--- Aim of the task ---
Match on the string "text" in the entries below and return every matching line.

--- The records ---
++++++

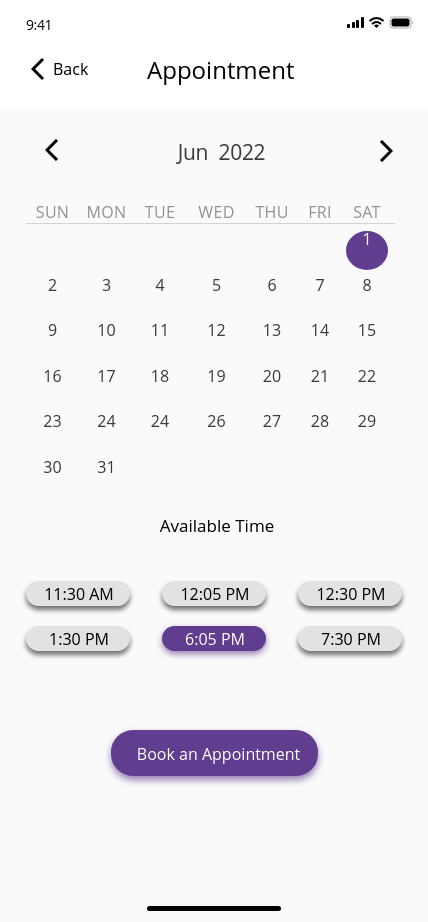
<!DOCTYPE html>
<html lang="en">
<head>
<meta charset="utf-8">
<title>Appointment</title>
<style>
:root {
  --accent: #613d8f;
  --accent-glow: rgba(97, 61, 143, .65);
  --page: #fafafa;
  --bar: #fff;
  --ink: #000;
  --day: #3a3a3a;
  --muted: #929292;
  --rule: #d3d3d3;
  --slot: #e2e2e2;
  --shadow: rgba(0, 0, 0, .55);
}
* { box-sizing: border-box; margin: 0; padding: 0; }
html, body { width: 428px; height: 922px; overflow: hidden; }
body { font: 16px/24px "Open Sans", "Noto Sans", sans-serif; color: var(--ink); }
a { color: inherit; text-decoration: none; }
svg { display: block; }
.chevron { fill: none; stroke: var(--ink); stroke-width: 3; }

.screen { position: relative; width: 428px; height: 922px; background: var(--page); }

.top { height: 111px; background: var(--bar); }
.status { display: flex; justify-content: space-between; align-items: center; height: 48px; padding: 0 14px 0 26px; }
.clock { font-size: 14px; letter-spacing: -.4px; padding-top: 1px; }
.status svg { margin-top: -2px; }
.nav { position: relative; height: 44px; }
.back { display: flex; align-items: center; gap: 8px; height: 42px; padding-left: 31px; width: 100px; }
.title { position: absolute; left: 147px; top: 6px; font-size: 24px; line-height: 32px; font-weight: 400; white-space: nowrap; }

.month { display: flex; justify-content: space-between; align-items: center; height: 82px; padding: 0 35px 0 45px; }
.month h2 { font-size: 21px; font-weight: 400; letter-spacing: -.3px; white-space: pre; color: var(--day); padding-left: 5px; }
.month .previous { margin-top: -5px; }
.month .next { margin-top: -2px; }

.weekdays, .days { display: grid; grid-template-columns: 53px 55px 52px 61px 50px 46px 48px; margin-left: 26px; text-align: center; }
.weekdays { width: 369px; height: 31px; padding-top: 7px; border-bottom: 1px solid var(--rule); color: var(--muted); letter-spacing: .3px; }
.weekdays span { display: flex; justify-content: center; white-space: nowrap; }
.days { grid-auto-rows: 45.5px; padding-top: 3px; color: var(--day); }
.days span { line-height: 24px; }
.days .selected { grid-column: 7; justify-self: center; width: 42px; height: 39px; margin-top: 4px; border-radius: 50%; background: var(--accent); color: #fff; line-height: 16px; }

.available { margin-top: 14px; font-size: 17px; font-weight: 400; text-align: center; padding-left: 6px; }
.slots { display: grid; grid-template-columns: repeat(3, 104px); grid-auto-rows: 25px; gap: 20px 32px; margin: 43px 0 0 26px; }
.slot { display: flex; align-items: center; justify-content: center; padding-left: 2px; border-radius: 13px; background: var(--slot); box-shadow: 0 4px 5px var(--shadow); white-space: nowrap; }
.slot.chosen { background: var(--accent); color: #fff; box-shadow: 0 3px 6px var(--accent-glow); }
.book { display: flex; align-items: center; justify-content: center; width: 207px; height: 46px; margin: 79px 0 0 111px; padding: 2px 0 0 8px; border-radius: 22px; background: var(--accent); color: #fff; box-shadow: 0 4px 7px var(--accent-glow); white-space: nowrap; }
.home-bar { position: absolute; left: 147px; top: 906px; width: 134px; height: 5px; border-radius: 3px; background: var(--ink); }
</style>
</head>
<body>
<div class="screen">
  <header class="top">
    <div class="status">
      <span class="clock">9:41</span>
      <svg width="67" height="14" viewBox="0 0 67 14" role="img" aria-label="Signal, Wi-Fi and battery">
        <g>
          <rect x="0" y="8" width="3" height="4" rx="1"/>
          <rect x="5" y="6" width="3" height="6" rx="1"/>
          <rect x="9" y="4" width="3" height="8" rx="1"/>
          <rect x="14" y="1" width="3" height="11" rx="1"/>
        </g>
        <g fill="none" stroke="#000" stroke-width="2">
          <path d="M22.5 5Q29.500 -1 36.500 5"/>
          <path d="M25 8Q29.500 4 34 8"/>
        </g>
        <path d="M27 9.500Q29.500 7.500 32 9.500L29.500 12Z"/>
        <rect x="43" y="1" width="21" height="11" rx="3" fill="none" stroke="#aaa"/>
        <rect x="44.500" y="2.500" width="18" height="8" rx="2"/>
        <path d="M65 5Q67 6.500 65 8Z" fill="#aaa"/>
      </svg>
    </div>
    <nav class="nav">
      <a class="back" href="#">
        <svg class="chevron" width="14" height="24" viewBox="0 0 14 24" aria-hidden="true"><path d="M12 2L2 12L12 22"/></svg>
        Back
      </a>
      <h1 class="title">Appointment</h1>
    </nav>
  </header>

  <main>
    <section aria-label="Calendar">
      <div class="month">
        <a class="previous" href="#" aria-label="Previous month"><svg class="chevron" width="14" height="22" viewBox="0 0 14 22"><path d="M12 1L2 11L12 21"/></svg></a>
        <h2>Jun  2022</h2>
        <a class="next" href="#" aria-label="Next month"><svg class="chevron" width="14" height="22" viewBox="0 0 14 22"><path d="M2 1L12 11L2 21"/></svg></a>
      </div>
      <div class="weekdays">
        <span>SUN</span><span>MON</span><span>TUE</span><span>WED</span><span>THU</span><span>FRI</span><span>SAT</span>
      </div>
      <div class="days">
        <span class="selected">1</span>
        <span>2</span><span>3</span><span>4</span><span>5</span><span>6</span><span>7</span><span>8</span>
        <span>9</span><span>10</span><span>11</span><span>12</span><span>13</span><span>14</span><span>15</span>
        <span>16</span><span>17</span><span>18</span><span>19</span><span>20</span><span>21</span><span>22</span>
        <span>23</span><span>24</span><span>24</span><span>26</span><span>27</span><span>28</span><span>29</span>
        <span>30</span><span>31</span>
      </div>
    </section>

    <section>
      <h3 class="available">Available Time</h3>
      <div class="slots">
        <a class="slot" href="#">11:30 AM</a>
        <a class="slot" href="#">12:05 PM</a>
        <a class="slot" href="#">12:30 PM</a>
        <a class="slot" href="#">1:30 PM</a>
        <a class="slot chosen" href="#">6:05 PM</a>
        <a class="slot" href="#">7:30 PM</a>
      </div>
    </section>
    <a class="book" href="#">Book an Appointment</a>
  </main>
  <div class="home-bar"></div>
</div>
</body>
</html>
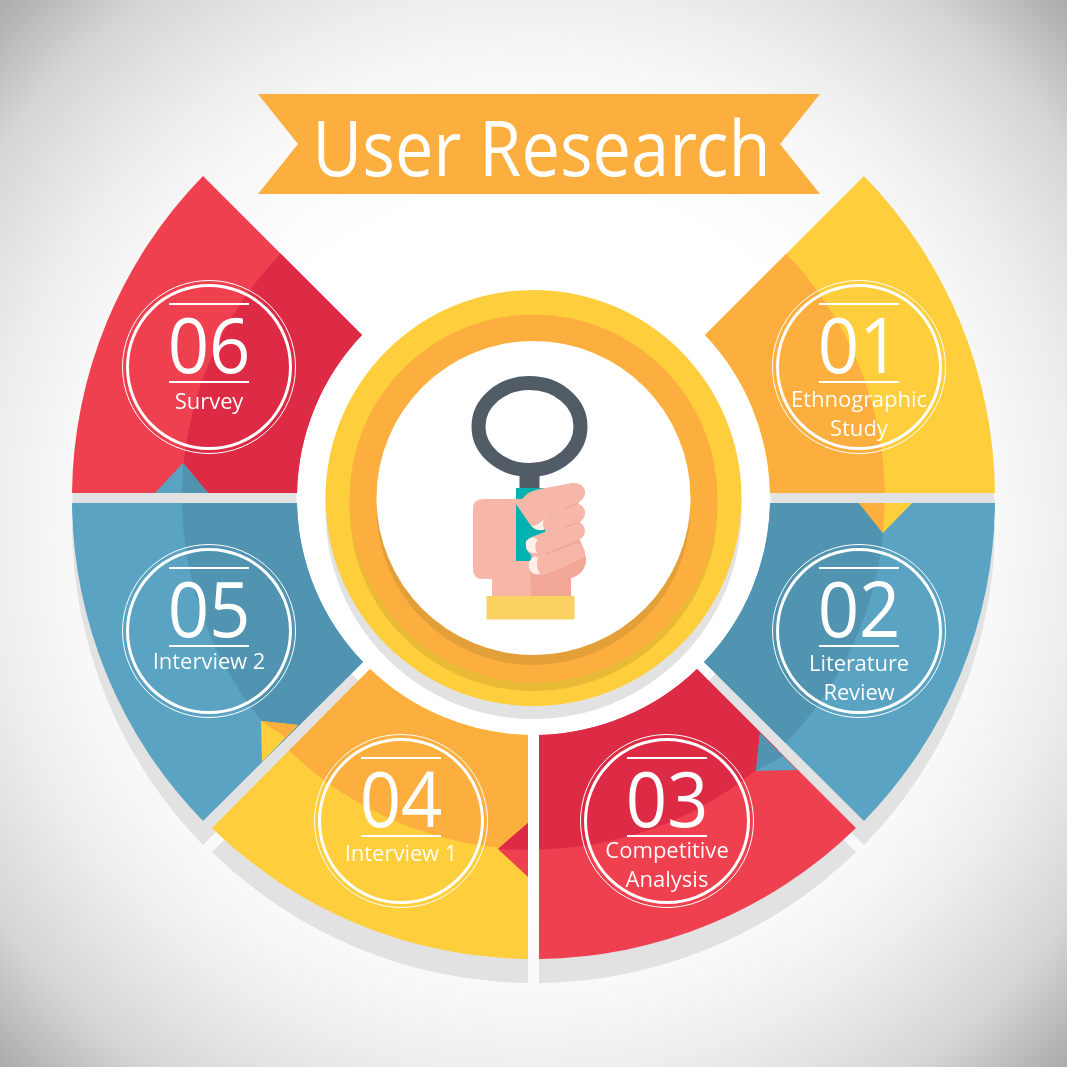
<!DOCTYPE html>
<html lang="en">
<head>
<meta charset="utf-8">
<title>User Research</title>
<style>
:root {
  --yellow: #ffce3c;
  --orange: #fcaf3e;
  --red: #ef4050;
  --crimson: #dd2b45;
  --blue: #5ba3c2;
  --teal-blue: #5094b1;
  --shadow: #e2e2e2;
  --steel: #515c67;
  --skin: #f6b7a9;
  --skin-shade: #f2a797;
  --nail: #fff0ea;
}
* { box-sizing: border-box; margin: 0; padding: 0; }
html, body { width: 1067px; height: 1067px; overflow: hidden; }
.infographic {
  position: relative;
  width: 1067px;
  height: 1067px;
  overflow: hidden;
  color: #fff;
  font-family: "Open Sans", "Noto Sans", sans-serif;
  background: radial-gradient(circle 754px at 533px 533px, #fff 0, #fff 45%, #f8f8f8 62%, #ececec 73%, #d5d6d7 87%, #a9abad 100%);
}
.wheel { position: absolute; inset: 0; display: block; }
.title {
  position: absolute;
  left: 261px;
  top: 108px;
  width: 561px;
  display: flex;
  justify-content: center;
  font-size: 77px;
  line-height: 77px;
  font-weight: 400;
  white-space: nowrap;
}
.title span { transform: scaleX(.89); }
.badge {
  position: absolute;
  left: var(--x);
  top: var(--y);
  width: 174px;
  height: 174px;
  padding-top: 23px;
  display: flex;
  flex-direction: column;
  align-items: center;
}
.badge::before, .badge::after {
  content: "";
  position: absolute;
  inset: 0;
  border: 1px solid #fff;
  border-radius: 50%;
}
.badge::after { inset: 4px; border-width: 3px; }
.number {
  flex: none;
  width: 80px;
  height: 80px;
  display: flex;
  justify-content: center;
  border: solid #fff;
  border-width: 2px 0;
  font-size: 77px;
  line-height: 77px;
}
.number span { flex: none; transform: scaleX(.94); }
.label {
  margin-top: var(--drop, 1px);
  font-size: 22px;
  line-height: 29px;
  font-weight: 400;
  text-align: center;
  white-space: nowrap;
}
</style>
</head>
<body>
<main class="infographic">
  <svg class="wheel" width="1067" height="1067" viewBox="0 0 1067 1067" aria-hidden="true">
    <defs>
      <path id="segment-1" d="M705 335L864 176A461 461 0 0 1 995 493H770A236 236 0 0 0 705 335Z"/>
      <path id="segment-2" d="M770 503H995A461 461 0 0 1 864 821L704 662A236 236 0 0 0 770 503Z"/>
      <path id="segment-3" d="M697 669L856 828A461 461 0 0 1 539 959V735A236 236 0 0 0 697 669Z"/>
      <path id="segment-4" d="M528 735V959A461 461 0 0 1 212 828L370 669A236 236 0 0 0 528 735Z"/>
      <path id="segment-5" d="M363 662L203 821A461 461 0 0 1 72 503H297A236 236 0 0 0 363 662Z"/>
      <path id="segment-6" d="M297 493H72A461 461 0 0 1 203 176L362 335A236 236 0 0 0 297 493Z"/>
      <clipPath id="inner-band"><circle cx="533.5" cy="498" r="351.5"/></clipPath>
    </defs>

    <g fill="var(--shadow)" transform="translate(0 24)">
      <use href="#segment-1"/><use href="#segment-2"/><use href="#segment-3"/>
      <use href="#segment-4"/><use href="#segment-5"/><use href="#segment-6"/>
    </g>
    <circle cx="533.5" cy="498" r="237" fill="#fff"/>

    <g>
      <use href="#segment-1" fill="var(--yellow)"/>
      <use href="#segment-2" fill="var(--blue)"/>
      <use href="#segment-3" fill="var(--red)"/>
      <use href="#segment-4" fill="var(--yellow)"/>
      <use href="#segment-5" fill="var(--blue)"/>
      <use href="#segment-6" fill="var(--red)"/>
    </g>
    <g clip-path="url(#inner-band)">
      <use href="#segment-1" fill="var(--orange)"/>
      <use href="#segment-2" fill="var(--teal-blue)"/>
      <use href="#segment-3" fill="var(--crimson)"/>
      <use href="#segment-4" fill="var(--orange)"/>
      <use href="#segment-5" fill="var(--teal-blue)"/>
      <use href="#segment-6" fill="var(--crimson)"/>
    </g>

    <g id="step-arrows">
      <polygon points="859,503 912,503 883,533" fill="var(--yellow)"/>
      <polygon points="859,503 885,503 883,533" fill="var(--orange)"/>
      <polygon points="760,733 797,770 756,771" fill="var(--blue)"/>
      <polygon points="760,733 783,756 756,771" fill="var(--teal-blue)"/>
      <polygon points="528,823 498,849 528,877" fill="var(--red)"/>
      <polygon points="528,823 498,849 528,850" fill="var(--crimson)"/>
      <polygon points="261,721 298,725 262,762" fill="var(--yellow)"/>
      <polygon points="261,721 298,725 286,738" fill="var(--orange)"/>
      <polygon points="155,493 183,463 208,493" fill="var(--blue)"/>
      <polygon points="182,493 183,463 208,493" fill="var(--teal-blue)"/>
    </g>

    <g id="hub">
      <circle cx="533.5" cy="511" r="208" fill="var(--shadow)"/>
      <circle cx="533.5" cy="498" r="208" fill="var(--yellow)"/>
      <circle cx="533.5" cy="507" r="184" fill="#e8ba36"/>
      <circle cx="533.5" cy="498.500" r="184" fill="var(--orange)"/>
      <circle cx="533.5" cy="508" r="157" fill="#e39f38"/>
      <circle cx="533.5" cy="498" r="157" fill="#fff"/>
    </g>

    <g id="hand-with-magnifier">
      <ellipse cx="529.5" cy="426.500" rx="51" ry="43.500" fill="#fff" stroke="var(--steel)" stroke-width="14"/>
      <rect x="519.5" y="472" width="20" height="17" fill="var(--steel)"/>
      <path d="M483 499H531V597H492V579H483Q473 579 473 569V509Q473 499 483 499Z" fill="var(--skin)"/>
      <path d="M530 510L562 500L582 545Q589 560 583 570Q580 575 571 578V597H531Z" fill="var(--skin-shade)"/>
      <rect x="516" y="488" width="29" height="73" fill="#00b3b0"/>
      <path d="M531 561V545L550 530L570 560L571 597H531Z" fill="var(--skin-shade)"/>
      <path d="M505 499H522Q528 491 540 489L572 483Q583 482 585 491Q586 499 577 503L548 515Q550 526 543 530Q534 531 529 523L516 504L505 503Z" fill="var(--skin)"/>
      <path d="M548 515Q551 527 543 530Q536 531 531 526Q538 527 548 515Z" fill="var(--nail)"/>
      <g fill="none" stroke="var(--skin)" stroke-linecap="round" stroke-width="20">
        <path d="M553 524L575 513"/>
        <path d="M536 546L575 531"/>
        <path d="M541 565L575 553"/>
      </g>
      <path d="M565 509L579 502M565 527L580 522M545 554L580 541" fill="none" stroke="var(--skin-shade)" stroke-width="1.5"/>
      <path d="M533 537Q524 539 526 547Q528 554 537 553Q533 544 538 540Z" fill="var(--nail)"/>
      <path d="M535 556Q527 560 529 568Q532 576 540 574Q535 566 538 558Z" fill="var(--nail)"/>
      <path d="M531 573Q540 578 552 573L586 556Q587 573 571 577V597H531Z" fill="var(--skin-shade)"/>
      <rect x="486.500" y="596" width="88" height="23.500" fill="#fbd262"/>
    </g>

    <polygon id="ribbon" points="258,94 820,94 780,144 820,194 258,194 298,144" fill="var(--orange)"/>
  </svg>

  <h1 class="title"><span>User Research</span></h1>

  <section class="badge" style="--x:772px; --y:280px">
    <p class="number"><span>01</span></p>
    <h2 class="label">Ethnographic<br>Study</h2>
  </section>
  <section class="badge" style="--x:772px; --y:544px">
    <p class="number"><span>02</span></p>
    <h2 class="label">Literature<br>Review</h2>
  </section>
  <section class="badge" style="--x:580px; --y:734px; --drop:-2px">
    <p class="number"><span>03</span></p>
    <h2 class="label">Competitive<br>Analysis</h2>
  </section>
  <section class="badge" style="--x:314px; --y:734px">
    <p class="number"><span>04</span></p>
    <h2 class="label">Interview 1</h2>
  </section>
  <section class="badge" style="--x:122px; --y:544px; --drop:-1px">
    <p class="number"><span>05</span></p>
    <h2 class="label">Interview 2</h2>
  </section>
  <section class="badge" style="--x:122px; --y:280px; --drop:3px">
    <p class="number"><span>06</span></p>
    <h2 class="label">Survey</h2>
  </section>
</main>
</body>
</html>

++++++

--- Answer to this problem ---
a { color: inherit; text-decoration: none; }
.weekdays, .days { display: grid; grid-template-columns: 53px 55px 52px 61px 50px 46px 48px; margin-left: 26px; text-align: center; }
.available { margin-top: 14px; font-size: 17px; font-weight: 400; text-align: center; padding-left: 6px; }
  text-align: center;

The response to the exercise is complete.